Refurbishment businesses have been affected by the slow property market in Singapore. According to the Renovation and Decoration Advisory Centre (RADAC), which represents about 80 industry players, some firms have seen business drop by up to 50 per cent compared to three or four years ago when the property market was booming.
Homeowners seem to have a smaller appetite for lavish renovation works as well, with industry players saying homeowners in Singapore are now more selective about the kind of renovation works to undertake.
Affordability is the key issue, with property cooling measures like the Additional Buyer’s Stamp Duty and loan restrictions taking a heavier toll on finances. Such measures have already softened the property market considerably.
Slower home sales naturally mean there is a shrinking pool of homeowners who want to customise a unit to their own unique tastes. It also means renovators have to fight harder to win the attention of customers.
Some contractors who have been struggling against the competition have had to close down. “With this consolidation of marketplace, there are companies who have folded up, because they find that their income is not able to match their ongoing expenses, despite how modest their expenses can be,” said Edward Tan, executive director of RADAC.
Making conditions even tougher – especially for small, family-run renovation contractors – is the tight labour market in Singapore. “With the problem of getting labour and increased costs, contractors may think that their service level may not be good enough,” added Mr Tan. “And because they have been around for so long, they may want to retire.”
ADAPTING TO MARKET CHANGES
For those battling on, adapting to changes has been key. Renovation matchmaking website Kluje, which is linked to around 500 industry players, said refurbishment outfits are responding to changing tastes.
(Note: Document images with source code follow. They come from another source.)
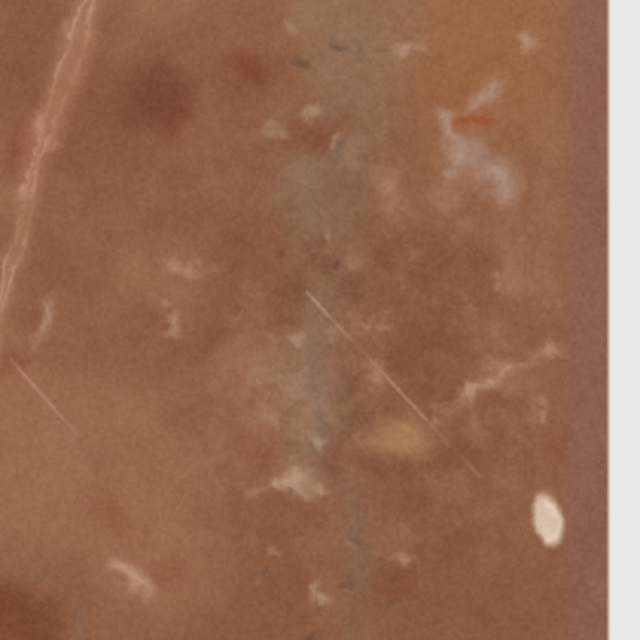
This texture is drawn by a three.js fragment shader. Its source:

```glsl
varying vec2 vUv;
vec3 stone;

vec2 hash2(vec2 cell) {
  vec3 q = fract(vec3(cell.xyx) * vec3(0.1031, 0.103, 0.0973));
  q += dot(q, q.yzx + 33.33);
  return fract((q.xx + q.yz) * q.zy);
}

mat2 turn(float a) {
  return mat2(cos(a), sin(a), -sin(a), cos(a));
}

// Soft cellular noise: jittered points blended by distance, -1 to 1
float cells(vec2 p) {
  float total = 0.0, weight = 0.0;
  for (int j = -1; j <= 1; j++)
    for (int i = -1; i <= 1; i++) {
      vec2 cell = floor(p) + vec2(i, j);
      vec2 d = p - cell - 0.2 - 0.6 * hash2(cell);
      float w = exp(-5.0 * dot(d, d));
      total += w * (2.0 * hash2(cell + 57.0).x - 1.0);
      weight += w;
    }
  return total / weight;
}

float clouds(vec2 p) {
  float sum = 0.0, amp = 0.6;
  for (int i = 0; i < 4; i++) {
    sum += amp * cells(p);
    p = turn(0.9) * p * 2.0 + 23.0;
    amp *= 0.62;
  }
  return sum;
}

// Scattered soft ellipses; share is the part of cells that holds one
float blotches(vec2 p, float share, float seed) {
  float cover = 0.0;
  for (int j = -1; j <= 1; j++)
    for (int i = -1; i <= 1; i++) {
      vec2 cell = floor(p) + vec2(i, j);
      vec2 shape = hash2(cell + seed + 7.0);
      vec2 d = turn(shape.x * 3.14) * (p - cell - hash2(cell + seed));
      d.y *= 1.2 + shape.y;
      float size = mix(0.25, 0.55, shape.y);
      float kept = step(hash2(cell + seed + 19.0).x, share);
      cover = max(cover, kept * (1.0 - smoothstep(0.1 * size, size, length(d))));
    }
  return cover;
}

float inside(float d, float edge, float blur) {
  return 1.0 - smoothstep(edge - blur, edge + blur, d);
}

float segment(vec2 p, vec2 a, vec2 b) {
  vec2 ab = b - a;
  return length(p - a - ab * clamp(dot(p - a, ab) / dot(ab, ab), 0.0, 1.0));
}

void tint(vec3 color, float amount) {
  stone = mix(stone, color, clamp(amount, 0.0, 1.0));
}

void main() {
  vec2 uv = vUv;
  float broad = clouds(uv * 2.5 + 5.0);
  float fine = clouds(uv * 6.0 + 40.0);
  float mottle = clouds(uv * 19.0 + 70.0);
  vec2 ragged = uv + 0.022 * vec2(fine, clouds(uv * 7.0 + 90.0)) + 0.013 * vec2(mottle, clouds(uv * 20.0 + 130.0));
  float broken = smoothstep(-0.45, 0.45, mottle);

  // Brown ground, warmer at the upper right
  stone = mix(vec3(0.54, 0.35, 0.25), vec3(0.6, 0.415, 0.305), smoothstep(-0.5, 0.7, broad + 0.4 * fine));
  tint(vec3(0.6, 0.39, 0.25), 0.6 * inside(length(uv - vec2(0.72, 0.93)), 0.15, 0.15));

  // Greyish seam, wide at the top, with a broken dark core
  float seamX = ragged.x - 0.525 - 0.03 * cos((uv.y - 1.0) * 7.0) + 0.03 * fine;
  float seam = inside(abs(seamX), mix(0.02, 0.085, smoothstep(0.2, 0.95, uv.y)), 0.065);
  tint(vec3(0.55, 0.45, 0.36), seam * (0.6 + 0.4 * fine));
  tint(vec3(0.4, 0.33, 0.29), 0.6 * inside(abs(seamX - 0.01), 0.008, 0.02) * smoothstep(-0.1, 0.5, mottle + 0.5 * fine));

  // Mottled belt around the middle
  float belt = inside(length((uv - vec2(0.58, 0.47)) * vec2(0.9, 0.7)), 0.16, 0.18);
  tint(vec3(0.68, 0.53, 0.44), 0.55 * belt * smoothstep(0.0, 0.8, mottle + 0.5 * fine));
  tint(vec3(0.46, 0.3, 0.23), 0.5 * belt * smoothstep(0.1, 0.8, -mottle - 0.3 * fine));

  // Rusty stains, small pale and dark flecks
  tint(vec3(0.5, 0.25, 0.17), blotches(ragged * 6.0, 0.24, 3.0) * mix(0.25, 0.5, smoothstep(0.2, 0.65, uv.y)));
  tint(vec3(0.71, 0.56, 0.47), 0.75 * broken * blotches(ragged * 10.0, 0.16, 31.0));
  float nearSeam = inside(abs(uv.x - 0.5), 0.08, 0.12);
  tint(vec3(0.7, 0.59, 0.48), 0.7 * nearSeam * broken * blotches(ragged * 16.0, 0.35, 53.0));
  tint(vec3(0.36, 0.27, 0.23), 0.6 * nearSeam * blotches(ragged * 20.0, 0.16, 71.0));

  // Dark red nodules, one cut by the lower left corner
  tint(vec3(0.44, 0.25, 0.2), 0.65 * inside(length((ragged - vec2(0.24, 0.84)) * vec2(0.8, 1.1)), 0.045, 0.04));
  float corner = length(ragged - vec2(0.02, 0.0));
  tint(vec3(0.44, 0.24, 0.17), 0.65 * inside(corner, 0.08, 0.03));
  tint(vec3(0.52, 0.38, 0.33), 0.5 * inside(abs(corner - 0.108), 0.006, 0.012));

  // Curved grey cloud around an orange spot
  float hook = min(segment(ragged, vec2(0.7, 0.82), vec2(0.72, 0.74)),
                   segment(ragged, vec2(0.75, 0.84), vec2(0.78, 0.88)));
  tint(vec3(0.71, 0.61, 0.56), 0.75 * inside(hook, 0.009, 0.018));
  float haze = segment(ragged, vec2(0.74, 0.75), vec2(0.785, 0.725));
  tint(vec3(0.69, 0.59, 0.54), (0.75 + 0.3 * mottle) * inside(haze, 0.02, 0.028));
  tint(vec3(0.62, 0.29, 0.16), 0.75 * inside(segment(ragged, vec2(0.72, 0.805), vec2(0.765, 0.82)), 0.006, 0.014));

  // Tan lump and broken pale streaks
  tint(vec3(0.7, 0.54, 0.38), 0.75 * inside(length((ragged - vec2(0.62, 0.32)) * vec2(0.7, 1.1)), 0.035, 0.028));
  float streak = min(segment(ragged, vec2(0.7, 0.36), vec2(0.86, 0.45)),
                     segment(ragged, vec2(0.39, 0.235), vec2(0.49, 0.265)));
  streak = min(streak, segment(ragged, vec2(0.195, 0.11), vec2(0.24, 0.075)));
  tint(vec3(0.76, 0.61, 0.52), (0.3 + 0.55 * broken) * inside(streak, 0.01, 0.016));

  // Slanting vein of ragged, uneven strands
  float drop = 1.0 - uv.y;
  float veinX = uv.x - 0.14 + 0.36 * drop - 0.12 * drop * drop + 0.012 * fine + 0.008 * mottle;
  float width = 0.012 + 0.012 * smoothstep(0.65, 0.8, uv.y);
  tint(vec3(0.67, 0.47, 0.36), 0.7 * inside(abs(veinX), width, 0.016));
  float strand = abs(abs(veinX) - 0.4 * width - 0.004 * sin(uv.y * 23.0));
  tint(vec3(0.78, 0.61, 0.51), (0.2 + 0.5 * broken) * inside(strand, 0.002, 0.006));

  // Faint, interrupted thin scratches
  float scratch = min(segment(uv, vec2(0.48, 0.543), vec2(0.748, 0.257)),
                      segment(uv, vec2(0.018, 0.437), vec2(0.122, 0.32)));
  float worn = 0.45 + 0.25 * sin(uv.x * 44.0 - 1.0) + 0.25 * mottle;
  tint(vec3(0.75, 0.6, 0.51), worn * inside(scratch + 0.001 * mottle, 0.002, 0.004));

  // Dull bevel, cream inclusion and grain
  tint(vec3(0.54, 0.375, 0.325), 0.75 * smoothstep(0.865, 0.91, uv.x));
  vec2 pebble = turn(-0.15) * (uv + 0.01 * fine + 0.006 * mottle - vec2(0.86, 0.193));
  tint(vec3(0.82, 0.72, 0.63) + 0.08 * mottle, inside(length(pebble * vec2(1.65, 1.0)), 0.042, 0.011));
  stone += 0.014 * cells(uv * 210.0) + 0.01 * cells(turn(0.6) * uv * 120.0 + 40.0) + 0.012 * mottle;

  // Pale backdrop beyond the slab edge
  gl_FragColor = vec4(mix(stone, vec3(0.91), smoothstep(0.946, 0.955, uv.x)), 1.0);
}
```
Kluje’s co-founder and chief operations officer, Andrew Esmonde-White, noted that homeowners are taking up smaller renovation packages costing below S$10,000, and keeping away from lavish refurbishment projects costing S$100,000 and above. “So they will actually look at cheaper options on the tiling and maybe not even replace the tiles if they are actually really good. Then it is just general painting, they won’t go for any structural changes to save money,” he added.
Kluje expects this trend to continue, with contractors who are able to modify their operations more likely to thrive if the slowdown in the renovation sector persists.
Source : Channel NewsAsia – 29 Oct 2014